Vandals target Jewish community

By Daniel Stringer
North Shore Times
January 17, 2018 4:34pm

The community of St Ives has been left shocked by what has been called an act of “racially motivated vandalism”.

During the evening of January 6, several vehicles in St Ives were defaced with spray painted symbols of swastikas and abusive words. Given the large Jewish population in St Ives, the crime is being interpreted as having racial undertones.

A van parked on the street was spray painted with the swastika symbol.

NSW Jewish Board of Deputies chief executive Vic Alhadeff strongly condemned the incident.

“Racially-motivated vandalism has no place in civil society,” Mr Alhadeff told the North Shore Times.

“Nazi swastikas represent the ultimate in racial hatred, and all well-meaning people should condemn these attacks and those who engage in such despicable behaviour. We hope that the authorities catch the thugs responsible.”

However Ku-ring-gai councillor David Citer, who is a prominent member of the local Jewish community, said he believed the attack was “a one-off” but agreed it was motivated by “racial hatred”.

“At the end of the day St Ives is made up of a lot of different religions whether it be Christian, Catholic, Muslim or Jewish and we are a very tolerant community,” Mr Citer told the North Shore Times.

“I think the average resident living in St Ives would look at this act in a bad light and I don’t think that sort of sentiment is echoed through the community. I think this is a one-off incident and as a whole the community is very tolerant of all different religions and we have proven that we can live harmoniously with people of an array of different faiths.”

Data from the 2016 census showed that almost ten per cent of the population living in St Ives identified as Jewish. Mr Citer said the use of a symbol which carries a meaning of prolific hatred and genocide such as the swastika is very troubling and more education is needed to prevent another act of this kind.

“Unfortunately you do get a few in the minority who want to express hatred through racism and bigotry and obviously an act like this where swastikas are being painted on cars is a blatant act of racism.

“Education is always the key and I think it is important for young people to understand what the Jewish community actually went through during the Second World War.

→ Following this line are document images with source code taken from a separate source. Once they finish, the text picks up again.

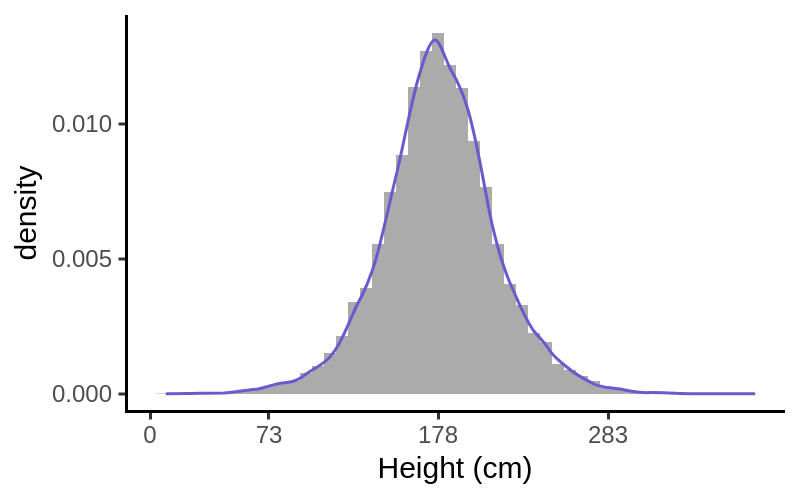
<!DOCTYPE html>
<html lang="en">
<head>
<meta charset="utf-8">
<title>Height density</title>
<style>
:root { --paper: #fff; --ink: #000; --tick-mark: #333; --tick-text: #4d4d4d; --bar: #ababab; --curve: #6a5acd; }
* { box-sizing: border-box; margin: 0; }
body { width: 800px; height: 500px; overflow: hidden; background: var(--paper); font-family: "Liberation Sans", Arial, sans-serif; }
.chart { position: relative; width: 800px; height: 500px; display: grid; grid-template-columns: 52px 60px 688px; grid-template-rows: 412px 46px 20px; }
.plot { position: absolute; inset: 0; }
.bars { fill: var(--bar); }
.curve { fill: none; stroke: var(--curve); stroke-width: 3; stroke-linecap: round; stroke-linejoin: round; }
.axes { fill: none; stroke: var(--ink); stroke-width: 3; }
.ticks { fill: none; stroke: var(--tick-mark); stroke-width: 3; }
.axis-title { font-size: 30px; line-height: 1; color: var(--ink); white-space: nowrap; display: flex; align-items: center; justify-content: center; }
.y-title { grid-area: 1 / 1; padding-top: 14px; }
.y-title span { transform: rotate(-90deg); }
.x-title { grid-area: 3 / 3; padding-right: 2px; }
.tick-labels { list-style: none; padding: 0; font-size: 24px; line-height: 1; color: var(--tick-text); }
.y-labels { grid-area: 1 / 2; padding-top: 56.5px; display: flex; flex-direction: column; }
.y-labels li { flex: 0 0 135px; display: flex; align-items: center; justify-content: flex-end; }
.x-labels { grid-area: 2 / 1 / 3 / 4; padding-left: 90.5px; display: grid; grid-template-columns: 119px 119px 219px 121px; align-items: center; text-align: center; }
</style>
</head>
<body>
<figure class="chart">
  <svg class="plot" width="800" height="500" viewBox="0 0 800 500" role="img" aria-label="Histogram of height in centimetres with a density curve peaking near 178">
    <path class="bars" d="M156 394V393.4H228V392H240V391H252V389H264V386H276V384H288V381H300V373H312V366H324V353H336V336H348V302H360V288H372V244H384V192H396V155H408V87H420V51H432V33H444V65H456V88H468V141H480V187H492V244H504V284H516V305H528V333H540V342H552V364H564V370H576V376H588V381H600V387H612V388H624V390H636V392H660V393.4H720V394Z"/>
    <path class="curve" d="M167 393.7C190 393.7 208 393 224 393C236 392 246 390 258 389C268 387 274 384 282 383C290 382 295 382 302 377C312 369 320 367 329 358C341 345 348 324 357 305C365 291 370 279 376 259C384 230 390 200 397 172C404 142 410 109 417 83C424 58 430 40 435 40C440 40 445 59 451 70C457 80 463 93 468 110C476 137 482 173 489 210C495 239 501 262 510 283C519 303 524 317 533 330C539 338 543 340 548 348C554 358 560 361 568 368C576 375 584 379 594 384C602 388 610 387 620 389C630 391 638 393 650 392.600C664 392.500 672 393.700 690 393.700H754"/>
    <path class="axes" d="M126.500 15V411.500H785"/>
    <path class="ticks" d="M118.500 124H125M118.500 259H125M118.500 394H125M150.500 413V419.500M268.500 413V419.500M438.500 413V419.500M608.500 413V419.500"/>
  </svg>
  <div class="axis-title y-title"><span>density</span></div>
  <ul class="tick-labels y-labels"><li>0.010</li><li>0.005</li><li>0.000</li></ul>
  <ul class="tick-labels x-labels"><li>0</li><li>73</li><li>178</li><li>283</li></ul>
  <div class="axis-title x-title">Height (cm)</div>
</figure>
</body>
</html>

A representative for the Ku-ring-gai LAC stated that the investigation is ongoing and there are no people of interest at this stage.

Original article: